(Items from a data source)
· · · ·

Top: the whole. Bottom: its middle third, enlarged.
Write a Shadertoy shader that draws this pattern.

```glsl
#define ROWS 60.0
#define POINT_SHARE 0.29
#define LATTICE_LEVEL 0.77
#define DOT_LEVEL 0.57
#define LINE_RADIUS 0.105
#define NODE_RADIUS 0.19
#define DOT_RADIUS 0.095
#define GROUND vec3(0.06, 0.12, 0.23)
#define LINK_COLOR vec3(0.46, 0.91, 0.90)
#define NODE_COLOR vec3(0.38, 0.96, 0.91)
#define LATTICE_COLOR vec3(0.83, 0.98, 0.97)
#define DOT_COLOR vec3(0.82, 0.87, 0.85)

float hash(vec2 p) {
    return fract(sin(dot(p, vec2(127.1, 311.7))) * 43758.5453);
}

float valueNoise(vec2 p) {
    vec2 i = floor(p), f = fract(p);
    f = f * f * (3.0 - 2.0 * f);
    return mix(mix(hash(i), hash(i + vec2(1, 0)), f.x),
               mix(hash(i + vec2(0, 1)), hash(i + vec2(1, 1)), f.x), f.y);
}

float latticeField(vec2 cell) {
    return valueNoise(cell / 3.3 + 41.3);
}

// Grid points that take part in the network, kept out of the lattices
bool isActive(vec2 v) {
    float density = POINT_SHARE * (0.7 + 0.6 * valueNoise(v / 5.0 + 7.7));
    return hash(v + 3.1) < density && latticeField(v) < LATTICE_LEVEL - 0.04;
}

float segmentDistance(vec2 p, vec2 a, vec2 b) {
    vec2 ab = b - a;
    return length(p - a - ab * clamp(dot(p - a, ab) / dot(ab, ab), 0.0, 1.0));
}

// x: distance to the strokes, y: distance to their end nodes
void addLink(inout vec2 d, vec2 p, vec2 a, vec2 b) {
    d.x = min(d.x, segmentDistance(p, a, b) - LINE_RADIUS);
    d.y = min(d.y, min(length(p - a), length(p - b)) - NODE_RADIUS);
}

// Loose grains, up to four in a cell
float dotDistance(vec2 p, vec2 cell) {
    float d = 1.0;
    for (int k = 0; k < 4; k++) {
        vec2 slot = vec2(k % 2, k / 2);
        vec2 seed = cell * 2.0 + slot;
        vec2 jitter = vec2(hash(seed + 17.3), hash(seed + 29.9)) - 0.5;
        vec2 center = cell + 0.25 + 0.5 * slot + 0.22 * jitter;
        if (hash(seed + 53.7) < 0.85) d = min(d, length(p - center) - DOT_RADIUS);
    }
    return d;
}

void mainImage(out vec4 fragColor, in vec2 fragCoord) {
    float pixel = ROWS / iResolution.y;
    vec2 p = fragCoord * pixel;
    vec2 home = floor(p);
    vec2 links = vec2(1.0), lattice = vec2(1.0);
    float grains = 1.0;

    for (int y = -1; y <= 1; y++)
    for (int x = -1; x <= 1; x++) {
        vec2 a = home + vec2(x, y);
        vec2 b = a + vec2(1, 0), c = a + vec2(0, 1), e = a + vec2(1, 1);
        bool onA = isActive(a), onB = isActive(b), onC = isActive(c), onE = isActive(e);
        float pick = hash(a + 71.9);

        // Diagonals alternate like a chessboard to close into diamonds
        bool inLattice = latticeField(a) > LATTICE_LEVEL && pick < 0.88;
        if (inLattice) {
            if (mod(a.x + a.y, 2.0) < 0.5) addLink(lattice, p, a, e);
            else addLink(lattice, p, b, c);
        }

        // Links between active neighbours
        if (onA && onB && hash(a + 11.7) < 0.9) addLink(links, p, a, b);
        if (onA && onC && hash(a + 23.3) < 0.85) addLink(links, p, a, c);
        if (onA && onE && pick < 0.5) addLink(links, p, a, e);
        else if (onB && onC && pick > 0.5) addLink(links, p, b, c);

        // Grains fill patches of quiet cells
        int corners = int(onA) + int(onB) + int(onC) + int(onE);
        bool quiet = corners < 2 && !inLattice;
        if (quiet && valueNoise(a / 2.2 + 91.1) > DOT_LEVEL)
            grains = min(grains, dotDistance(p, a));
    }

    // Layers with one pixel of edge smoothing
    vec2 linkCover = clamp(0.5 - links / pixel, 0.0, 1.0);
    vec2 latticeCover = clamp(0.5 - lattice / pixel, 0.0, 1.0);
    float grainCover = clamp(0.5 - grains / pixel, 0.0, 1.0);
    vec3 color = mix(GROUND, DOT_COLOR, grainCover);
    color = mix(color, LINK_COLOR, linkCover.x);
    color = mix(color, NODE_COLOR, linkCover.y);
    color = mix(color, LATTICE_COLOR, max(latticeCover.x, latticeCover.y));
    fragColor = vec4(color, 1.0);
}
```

· · · ·

Copy the records above exactly as written.

Result below
Top: the whole. Bottom: its middle third, enlarged.
Write a Shadertoy shader that draws this pattern.

```glsl
#define ROWS 60.0
#define POINT_SHARE 0.29
#define LATTICE_LEVEL 0.77
#define DOT_LEVEL 0.57
#define LINE_RADIUS 0.105
#define NODE_RADIUS 0.19
#define DOT_RADIUS 0.095
#define GROUND vec3(0.06, 0.12, 0.23)
#define LINK_COLOR vec3(0.46, 0.91, 0.90)
#define NODE_COLOR vec3(0.38, 0.96, 0.91)
#define LATTICE_COLOR vec3(0.83, 0.98, 0.97)
#define DOT_COLOR vec3(0.82, 0.87, 0.85)

float hash(vec2 p) {
    return fract(sin(dot(p, vec2(127.1, 311.7))) * 43758.5453);
}

float valueNoise(vec2 p) {
    vec2 i = floor(p), f = fract(p);
    f = f * f * (3.0 - 2.0 * f);
    return mix(mix(hash(i), hash(i + vec2(1, 0)), f.x),
               mix(hash(i + vec2(0, 1)), hash(i + vec2(1, 1)), f.x), f.y);
}

float latticeField(vec2 cell) {
    return valueNoise(cell / 3.3 + 41.3);
}

// Grid points that take part in the network, kept out of the lattices
bool isActive(vec2 v) {
    float density = POINT_SHARE * (0.7 + 0.6 * valueNoise(v / 5.0 + 7.7));
    return hash(v + 3.1) < density && latticeField(v) < LATTICE_LEVEL - 0.04;
}

float segmentDistance(vec2 p, vec2 a, vec2 b) {
    vec2 ab = b - a;
    return length(p - a - ab * clamp(dot(p - a, ab) / dot(ab, ab), 0.0, 1.0));
}

// x: distance to the strokes, y: distance to their end nodes
void addLink(inout vec2 d, vec2 p, vec2 a, vec2 b) {
    d.x = min(d.x, segmentDistance(p, a, b) - LINE_RADIUS);
    d.y = min(d.y, min(length(p - a), length(p - b)) - NODE_RADIUS);
}

// Loose grains, up to four in a cell
float dotDistance(vec2 p, vec2 cell) {
    float d = 1.0;
    for (int k = 0; k < 4; k++) {
        vec2 slot = vec2(k % 2, k / 2);
        vec2 seed = cell * 2.0 + slot;
        vec2 jitter = vec2(hash(seed + 17.3), hash(seed + 29.9)) - 0.5;
        vec2 center = cell + 0.25 + 0.5 * slot + 0.22 * jitter;
        if (hash(seed + 53.7) < 0.85) d = min(d, length(p - center) - DOT_RADIUS);
    }
    return d;
}

void mainImage(out vec4 fragColor, in vec2 fragCoord) {
    float pixel = ROWS / iResolution.y;
    vec2 p = fragCoord * pixel;
    vec2 home = floor(p);
    vec2 links = vec2(1.0), lattice = vec2(1.0);
    float grains = 1.0;

    for (int y = -1; y <= 1; y++)
    for (int x = -1; x <= 1; x++) {
        vec2 a = home + vec2(x, y);
        vec2 b = a + vec2(1, 0), c = a + vec2(0, 1), e = a + vec2(1, 1);
        bool onA = isActive(a), onB = isActive(b), onC = isActive(c), onE = isActive(e);
        float pick = hash(a + 71.9);

        // Diagonals alternate like a chessboard to close into diamonds
        bool inLattice = latticeField(a) > LATTICE_LEVEL && pick < 0.88;
        if (inLattice) {
            if (mod(a.x + a.y, 2.0) < 0.5) addLink(lattice, p, a, e);
            else addLink(lattice, p, b, c);
        }

        // Links between active neighbours
        if (onA && onB && hash(a + 11.7) < 0.9) addLink(links, p, a, b);
        if (onA && onC && hash(a + 23.3) < 0.85) addLink(links, p, a, c);
        if (onA && onE && pick < 0.5) addLink(links, p, a, e);
        else if (onB && onC && pick > 0.5) addLink(links, p, b, c);

        // Grains fill patches of quiet cells
        int corners = int(onA) + int(onB) + int(onC) + int(onE);
        bool quiet = corners < 2 && !inLattice;
        if (quiet && valueNoise(a / 2.2 + 91.1) > DOT_LEVEL)
            grains = min(grains, dotDistance(p, a));
    }

    // Layers with one pixel of edge smoothing
    vec2 linkCover = clamp(0.5 - links / pixel, 0.0, 1.0);
    vec2 latticeCover = clamp(0.5 - lattice / pixel, 0.0, 1.0);
    float grainCover = clamp(0.5 - grains / pixel, 0.0, 1.0);
    vec3 color = mix(GROUND, DOT_COLOR, grainCover);
    color = mix(color, LINK_COLOR, linkCover.x);
    color = mix(color, NODE_COLOR, linkCover.y);
    color = mix(color, LATTICE_COLOR, max(latticeCover.x, latticeCover.y));
    fragColor = vec4(color, 1.0);
}
```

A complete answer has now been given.